According to a recent Gallup poll, 57 percent of US teens who date say they have gone out with a person from another race or ethnic group. That compares with 17 percent in 1980 (but that poll did not specifically include Hispanics.)
As the United States' minority population surges toward a projected 50 percent in 2050 - a focus of attention at President Clinton's race forum today - some experts say the teen dating trend foreshadows a new era of racial and ethnic tolerance.
Already, polls suggest that teenagers consider race less important, both as an individual barrier and a social problem, than adults do. Meanwhile, interracial marriage is on the rise, with the number of couples quadrupling since the 1970s. Today, nearly two-thirds of whites say they approve of inter-racial marriage.
Other observers, however, are less sanguine. Teenage idealism does not always translate into adult behavior, they caution. Moreover, they point to a sharp upswing in the 1990s of reported hate crimes and continued racially motivated violence, including widely publicized cases of black men being killed or beaten for associating with white women.
"The polls may say one thing, and yet there is other evidence of incredible violence among young generations," says Martha Hodes, a historian at New York University who wrote "White Women, Black Men," an account of illicit liaisons in the 19th-century South.
As for the teens themselves, views of the future remain mixed and, not surprisingly, a little fuzzy. Many, however, are adamant that interracial dating is no different than any other kind - and is here to stay.
"For us, [dating] has nothing to do with color," says Cathleen Woods, an Anglo high school junior whose boyfriend, David Negron, is Hispanic. "You almost never think about it," she says, as the couple leaves the gym arm-in-arm after track practice at J.E.B. Stuart High School in Fairfax County, Va.
The northern Virginia county - and Stuart High in particular - reflects the rich melting pot that US schools and communities are becoming as a result of an influx of mainly Asian and Hispanic immigrants. Nationwide, minority enrollment at public schools has topped one-third. At Stuart, the figure is double that, with 24 percent of the student body Asian, 32 percent Hispanic, and 11 percent African-American.
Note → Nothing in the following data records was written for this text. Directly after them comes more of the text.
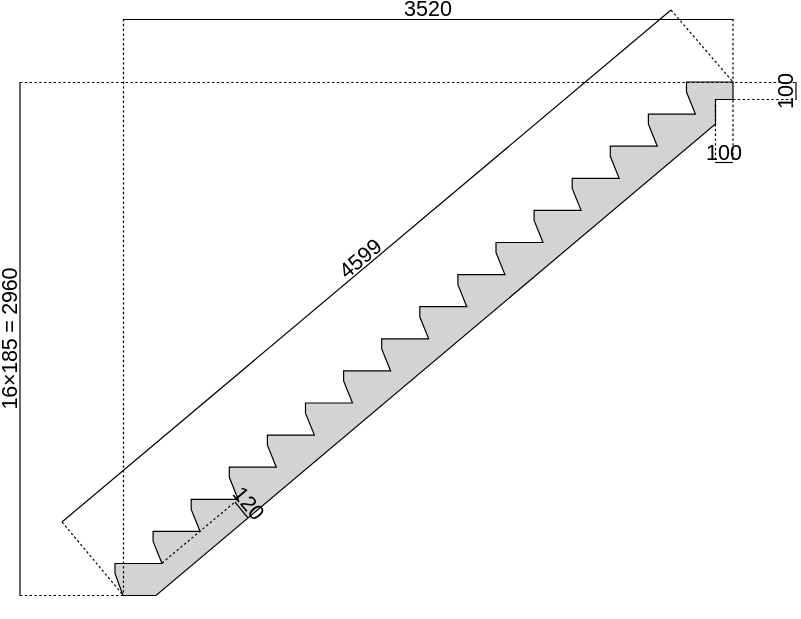
<!DOCTYPE html>
<html lang="en">
<head>
<meta charset="utf-8">
<title>Stair stringer dimensions</title>
<style>
:root { --ink: #000; --stringer: #d3d3d3; --paper: #fff; }
html, body { margin: 0; background: var(--paper); }
.drawing { display: block; width: 801px; height: 619px; overflow: hidden; }
.stringer { fill: var(--stringer); stroke: var(--ink); stroke-width: 1.2; }
.dimension { fill: none; stroke: var(--ink); stroke-width: 1.2; }
.extension { fill: none; stroke: var(--ink); stroke-width: 1.2; stroke-dasharray: 2.4 2.4; }
.labels { font: 21.5px "Liberation Sans", Arial, sans-serif; fill: var(--ink); text-anchor: middle; }
</style>
</head>
<body>
<svg class="drawing" viewBox="0 0 801 619" role="img" aria-label="Side view of a stair stringer with dimensions">
  <path class="stringer" d="M123 595.5l-8 -22v-10h47
    l-8.9 -22v-10.1h47 l-8.9 -22v-10.1h47 l-8.9 -22v-10.1h47
    l-8.9 -22v-10.1h47 l-8.9 -22v-10.1h47 l-8.9 -22v-10.1h47
    l-8.9 -22v-10.1h47 l-8.9 -22v-10.1h47 l-8.9 -22v-10.1h47
    l-8.9 -22v-10.1h47 l-8.9 -22v-10.1h47 l-8.9 -22v-10.1h47
    l-8.9 -22v-10.1h47 l-8.9 -22v-10.1h47 l-8.9 -22v-10.1H733
    V99.5H715.5V124L156 595.5Z"/>

  <g class="extension">
    <path d="M123.5 19V595"/>
    <path d="M733 19V82"/>
    <path d="M20 82.5H796"/>
    <path d="M20 595.5H123"/>
    <path d="M62 522L123 595"/>
    <path d="M671 10L733 82"/>
    <path d="M733 99.5H796"/>
    <path d="M715.5 100V162"/>
    <path d="M733 100V162"/>
    <path d="M162 563L235 502"/>
  </g>

  <g class="dimension">
    <path d="M123 19.5H733"/>
    <path d="M20 82V596"/>
    <path d="M62 522L671 10"/>
    <path d="M796 82V100"/>
    <path d="M715 162.5H733"/>
    <path d="M235 502L248 518"/>
  </g>

  <g class="labels">
    <text x="428" y="16">3520</text>
    <text transform="translate(16.5 338.5) rotate(-90)" textLength="142">16×185 = 2960</text>
    <text transform="translate(365 264) rotate(-40)">4599</text>
    <text transform="translate(793 91) rotate(-90)">100</text>
    <text x="724" y="160">100</text>
    <text transform="translate(243 508) rotate(50)">120</text>
  </g>
</svg>
</body>
</html>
"If you go to my school, you can't be racist, really," says Heather. "There are so many races here - you couldn't get through the day."
Indeed, in hallways filled with ethnic costumes and dotted with signs in Vietnamese, Korean, and Arabic (to name a few), students say they pair up for the same reasons young people do anywhere: shared interests, values, and attraction.